  2. Position of the discharge pipeline and diffuser – will be subject to an MMO Marine Licence application at which point NWIFCA will respond formally to an MMO consultation. Until more detailed particulars are decided for pipeline specification and position NWIFCA reserves concerns over impacts on coastal and intertidal habitats and species.At this stage NWIFCA would ask that the design ensures that all outfall pipeline discharge is below the lowest astronomical tide to prevent risk of impact on intertidal areas.
  3. Further potential impacts on coastal and marine systems could be impacted by the following during construction of the mine and its associated infrastructure:
    1. Physical mobilisation (such as soil erosion, run-off and sediment deposition);
    2. Disturbance of existing contaminated soils during earthworks or increased infiltration;
    3. Leaching once the soil is removed and areas of open excavations are exposed.

    The NWIFCA notes that construction works will be managed under a Construction Environment Management Plan (CEMP) that will be developed post-planning determination, and would request early sight of the plan once drafted. As above NWIFCA reserves concerns over the risk of contaminated water reaching the coastal and marine waters until further detail has been put forward.

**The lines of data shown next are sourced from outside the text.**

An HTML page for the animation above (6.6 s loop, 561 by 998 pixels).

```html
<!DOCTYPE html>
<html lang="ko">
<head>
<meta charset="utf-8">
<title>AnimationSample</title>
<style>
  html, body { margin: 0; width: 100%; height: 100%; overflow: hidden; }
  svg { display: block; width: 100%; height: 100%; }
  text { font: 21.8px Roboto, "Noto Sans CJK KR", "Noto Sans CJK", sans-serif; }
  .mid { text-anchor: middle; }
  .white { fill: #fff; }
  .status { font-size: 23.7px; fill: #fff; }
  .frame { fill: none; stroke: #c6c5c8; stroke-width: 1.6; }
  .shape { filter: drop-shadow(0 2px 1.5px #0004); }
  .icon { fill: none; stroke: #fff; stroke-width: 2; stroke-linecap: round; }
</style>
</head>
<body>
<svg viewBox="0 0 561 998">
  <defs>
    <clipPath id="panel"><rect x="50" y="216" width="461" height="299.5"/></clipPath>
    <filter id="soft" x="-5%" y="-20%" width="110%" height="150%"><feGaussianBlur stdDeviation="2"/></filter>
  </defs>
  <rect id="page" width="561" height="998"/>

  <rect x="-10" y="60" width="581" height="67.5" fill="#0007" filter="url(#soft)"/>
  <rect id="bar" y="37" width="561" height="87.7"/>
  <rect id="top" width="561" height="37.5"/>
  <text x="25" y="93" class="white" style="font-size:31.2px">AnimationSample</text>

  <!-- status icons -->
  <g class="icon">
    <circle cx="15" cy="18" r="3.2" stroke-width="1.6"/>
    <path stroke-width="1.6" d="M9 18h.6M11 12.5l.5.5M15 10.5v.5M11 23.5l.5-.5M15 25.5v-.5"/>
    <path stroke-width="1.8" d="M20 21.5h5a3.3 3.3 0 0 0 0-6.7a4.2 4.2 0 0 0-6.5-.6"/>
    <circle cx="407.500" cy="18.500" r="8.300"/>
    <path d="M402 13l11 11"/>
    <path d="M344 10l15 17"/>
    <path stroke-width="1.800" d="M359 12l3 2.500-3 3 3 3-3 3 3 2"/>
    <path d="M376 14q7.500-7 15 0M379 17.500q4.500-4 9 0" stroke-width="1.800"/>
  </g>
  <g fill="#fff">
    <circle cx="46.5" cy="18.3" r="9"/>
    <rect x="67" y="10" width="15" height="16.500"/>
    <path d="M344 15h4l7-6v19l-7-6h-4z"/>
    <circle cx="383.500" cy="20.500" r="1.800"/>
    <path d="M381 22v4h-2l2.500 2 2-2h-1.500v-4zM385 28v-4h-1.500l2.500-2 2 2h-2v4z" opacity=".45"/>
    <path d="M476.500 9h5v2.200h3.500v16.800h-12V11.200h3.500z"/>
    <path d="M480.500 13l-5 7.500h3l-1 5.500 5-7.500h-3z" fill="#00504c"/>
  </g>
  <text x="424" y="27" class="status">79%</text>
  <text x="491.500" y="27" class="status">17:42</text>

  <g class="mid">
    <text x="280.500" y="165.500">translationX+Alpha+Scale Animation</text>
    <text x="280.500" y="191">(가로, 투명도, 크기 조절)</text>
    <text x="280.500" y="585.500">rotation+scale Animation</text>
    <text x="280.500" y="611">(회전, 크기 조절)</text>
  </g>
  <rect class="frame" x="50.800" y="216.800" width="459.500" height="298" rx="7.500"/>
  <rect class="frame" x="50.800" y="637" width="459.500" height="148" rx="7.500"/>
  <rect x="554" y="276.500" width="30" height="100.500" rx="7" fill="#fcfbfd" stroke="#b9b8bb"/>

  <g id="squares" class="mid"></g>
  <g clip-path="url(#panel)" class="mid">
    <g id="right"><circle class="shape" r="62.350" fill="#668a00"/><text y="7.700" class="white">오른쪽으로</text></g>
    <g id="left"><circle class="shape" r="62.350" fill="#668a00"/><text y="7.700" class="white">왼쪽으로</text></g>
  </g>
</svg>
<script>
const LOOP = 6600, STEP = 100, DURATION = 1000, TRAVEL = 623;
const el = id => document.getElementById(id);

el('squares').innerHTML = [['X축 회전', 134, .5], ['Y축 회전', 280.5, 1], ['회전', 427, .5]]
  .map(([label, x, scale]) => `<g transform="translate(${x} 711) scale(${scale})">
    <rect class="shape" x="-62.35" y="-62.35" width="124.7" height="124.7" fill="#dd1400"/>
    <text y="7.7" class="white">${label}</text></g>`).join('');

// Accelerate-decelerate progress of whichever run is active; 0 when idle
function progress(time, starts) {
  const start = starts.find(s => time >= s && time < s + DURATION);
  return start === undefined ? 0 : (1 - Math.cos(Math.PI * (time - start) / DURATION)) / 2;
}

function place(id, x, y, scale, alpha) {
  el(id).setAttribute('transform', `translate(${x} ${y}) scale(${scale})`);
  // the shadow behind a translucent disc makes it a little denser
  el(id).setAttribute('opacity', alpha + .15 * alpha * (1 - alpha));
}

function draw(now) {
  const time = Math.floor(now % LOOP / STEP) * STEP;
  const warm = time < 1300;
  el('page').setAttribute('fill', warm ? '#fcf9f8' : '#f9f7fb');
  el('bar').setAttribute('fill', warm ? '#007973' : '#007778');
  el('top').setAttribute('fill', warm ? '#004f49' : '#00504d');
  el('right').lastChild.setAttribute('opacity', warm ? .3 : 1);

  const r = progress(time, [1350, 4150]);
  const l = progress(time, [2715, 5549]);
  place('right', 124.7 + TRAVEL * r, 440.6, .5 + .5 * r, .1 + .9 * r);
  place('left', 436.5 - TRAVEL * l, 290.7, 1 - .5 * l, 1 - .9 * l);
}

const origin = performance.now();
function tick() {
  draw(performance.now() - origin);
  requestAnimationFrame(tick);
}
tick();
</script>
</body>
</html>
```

  1. Storm water discharge – NWIFCA has learned from the documentation that during the operational phase, the anticipated discharge of excess storm water flows from the site into the sea via the existing outfall has the potential to provide a pathway for contaminants into the marine environment. These flows will be sporadic and unpredictable in nature. WCM state that drainage and water treatment infrastructure on-site will be designed to ensure that storm flows are passed through silt traps and oil interceptors and to enable flows to be discharged at a controlled rate to ensure that any significant influx of storm water into the marine environment does not occur.As a result WCM consider that the risk of the storm water discharge leading to adverse operational phase effects are considered be negligible. An Environmental Permit for this discharge will be required and NWIFCA deigns to Environment Agency advice on this point.
  2. Offshore Subsidence – impact on shoreline profile and wave heights. NWIFCA note that WCM propose a ‘no mine zone’ within Cumbria Coast MCZ and St Bees SSSI which we welcome. WCM state that “Given the small predicted seabed height changes, the slow rate of subsidence and the small changes in slope, combined with the fact that subsidence will not occur over the whole mined area it is likely that impacts on statutory protected areas in the vicinity of the development (i.e. the Cumbria Coast MCZ and the Solway Firth pSPA) will be negligible”.This does not dispel concerns over potential for subsidence of the seafloor outside of these Protected Areas which could have impacts on the benthos plus potential consequences to shoreline profile and wave heights, which could in turn result in unintended consequences that would affect these protected sites and elsewhere.

    Data and understanding are limited at the present time and in order to address this, WCM will commission surveys and a numerical modelling study to more accurately predict the potential impacts, if any, of subsidence on the intertidal and marine environments, to be completed prior to commencement of works.

    “Data will also be gathered regarding subtidal communities to determine the distribution, extent and likely responses of any potential sensitive receivers. In addition, a Marine Monitoring Plan will be implemented to monitor the bathymetry of the seabed and surficial sediments properties (including benthic communities) overlying the extraction zones using the data collected in 2016-17 as a baseline”.

    NWIFCA would ask who the regulator for subsidence risk is and stress the need for further dialogue and engagement over this issue once predictions of potential impacts have been produced.

  3. Offshore Subsidence – resuspension and dispersal of radioactive contaminants. The documentation has confirmed to NWIFCA that a risk of subsidence exists and therefore there remains an overwhelming concern over the potential for disturbance and resuspension of radioactive contaminants and sediments.